The most shocking fact about this unfortunate incident is that it took three months to garner the wrath of the public conscience. The whole nation was silent on this case for three long months, because it was backed by BJP ministers in power who stood in support of the rapists and were demanding for their release. These rallies that were carried out by the self-proclaimed and self-styled Hindu extremists under the name “Hindu Ekta Munch” in support of the rapists, are an assault on the innocence of the murdered child.
The extremist Hindutva schism of the country has made India vulnerable to immense communal violence where the perpetrators of such hatred do not fear the law because the whole edifice of the RSS-BJP government finds its roots in this communal hatred against the Indian minorities. But the incredible work of diligent police officers like Naveed Peerzada, Ramesh Kumar Jalla and DYSP Shewatambri Sharma has made it possible to excavate the entire case. And it, in the times of lawless politics, really is a huge achievement that arrests were made, despite the tampering of evidence and attempts to mislead the investigating authorities. Even the lawyer of the rape victim’s family, Deepika S. Rajawat, had been threatened and on Twitter, she said, “I don’t know till when I will be alive. I can be raped, my modesty can be outraged, I can be killed, I can be damaged. I was threatened yesterday that ‘we will not forgive you’. I am going to tell SC tomorrow that I am in danger.”
The little girl was starved, sedated and raped in a temple; at a sacred place. The details of the rape, explicitly defined, and the images of the murdered child, though shared innocently, across social media forums have fed the gruesome demand of online scavengers, and has outraged the innocence of the 8-year old even more. What’s utterly ironic is that in the face of such a horrific crime, rallies were held in the favour of her trespassers. Lawyers tried to stop the police from entering the court to file a charge sheet.

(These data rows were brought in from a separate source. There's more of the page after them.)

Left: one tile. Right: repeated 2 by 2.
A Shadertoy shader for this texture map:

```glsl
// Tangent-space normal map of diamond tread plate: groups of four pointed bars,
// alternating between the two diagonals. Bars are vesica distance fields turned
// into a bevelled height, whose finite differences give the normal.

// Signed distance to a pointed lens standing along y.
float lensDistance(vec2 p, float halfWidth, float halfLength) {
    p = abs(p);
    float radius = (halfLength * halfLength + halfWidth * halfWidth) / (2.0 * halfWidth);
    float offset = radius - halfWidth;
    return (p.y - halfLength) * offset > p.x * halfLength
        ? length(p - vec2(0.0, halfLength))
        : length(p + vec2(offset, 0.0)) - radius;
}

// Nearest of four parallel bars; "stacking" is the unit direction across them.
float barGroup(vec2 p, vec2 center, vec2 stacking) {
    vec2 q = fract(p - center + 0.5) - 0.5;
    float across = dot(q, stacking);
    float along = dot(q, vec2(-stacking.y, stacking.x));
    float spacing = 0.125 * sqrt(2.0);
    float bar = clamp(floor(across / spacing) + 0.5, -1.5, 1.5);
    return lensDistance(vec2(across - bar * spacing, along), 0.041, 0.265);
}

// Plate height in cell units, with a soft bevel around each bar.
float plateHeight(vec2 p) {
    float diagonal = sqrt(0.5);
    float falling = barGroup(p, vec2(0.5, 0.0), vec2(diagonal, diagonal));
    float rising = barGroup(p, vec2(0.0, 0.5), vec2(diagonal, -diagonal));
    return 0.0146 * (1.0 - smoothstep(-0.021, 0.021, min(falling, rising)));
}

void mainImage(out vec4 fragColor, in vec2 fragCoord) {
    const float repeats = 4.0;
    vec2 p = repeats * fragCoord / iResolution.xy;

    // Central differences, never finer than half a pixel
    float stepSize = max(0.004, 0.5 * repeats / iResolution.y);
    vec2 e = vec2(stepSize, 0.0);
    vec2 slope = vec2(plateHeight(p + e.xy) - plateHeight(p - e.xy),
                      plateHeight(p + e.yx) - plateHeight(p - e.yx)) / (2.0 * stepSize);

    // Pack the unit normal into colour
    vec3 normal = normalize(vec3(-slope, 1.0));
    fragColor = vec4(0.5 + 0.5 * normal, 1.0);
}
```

There was only a little sigh of relief when the whole nation stood in union against the monstrous act committed, and demanded justice. Here in Kashmir valley, a massive surge of protests and solidarity candle marches carried out by pressure groups, students, journalists and many other sections of the civil society, were held. And an atmosphere was created wherein two BJP ministers, who had spoken in favour of the accused rapists, of J&K Government had to file a resignation which was accepted by Chief Minister and the Governor of the State.
Sexual violence is a part of a larger conspiracy to terrorise the minority communities in India – wherein there has been an alarming increase in the crimes against women, including molestation and rapes. In a nation wherein women are constantly unsafe, culprits continue to commit such crimes with impunity. Though the 8-year-old’s name has found space in the national media, the history of Kashmir is filled with bone-chilling examples of Kunan Poshpora, Asiya Neelofar and a thousand other cases which never found justice. But, now, as the Kathua rapists stand behind bars, it rests upon us as a moral responsibility that criminals of this heinous crime are brought to justice. Despite protests from civil society, it is highly questionable that why there is a delay in justice.
Author Faiz Dijoo is the Founder And Chairman of the organisation Sunrise In Kashmir.
If you are a survivor, parent or guardian who wants to seek help for child sexual abuse, or know someone who might, you can dial 1098 for CHILDLINE (a 24-hour national helpline) or email them at firstname.lastname@example.org. You can also call NGO Arpan on their helpline 091-98190-86444, for counselling support.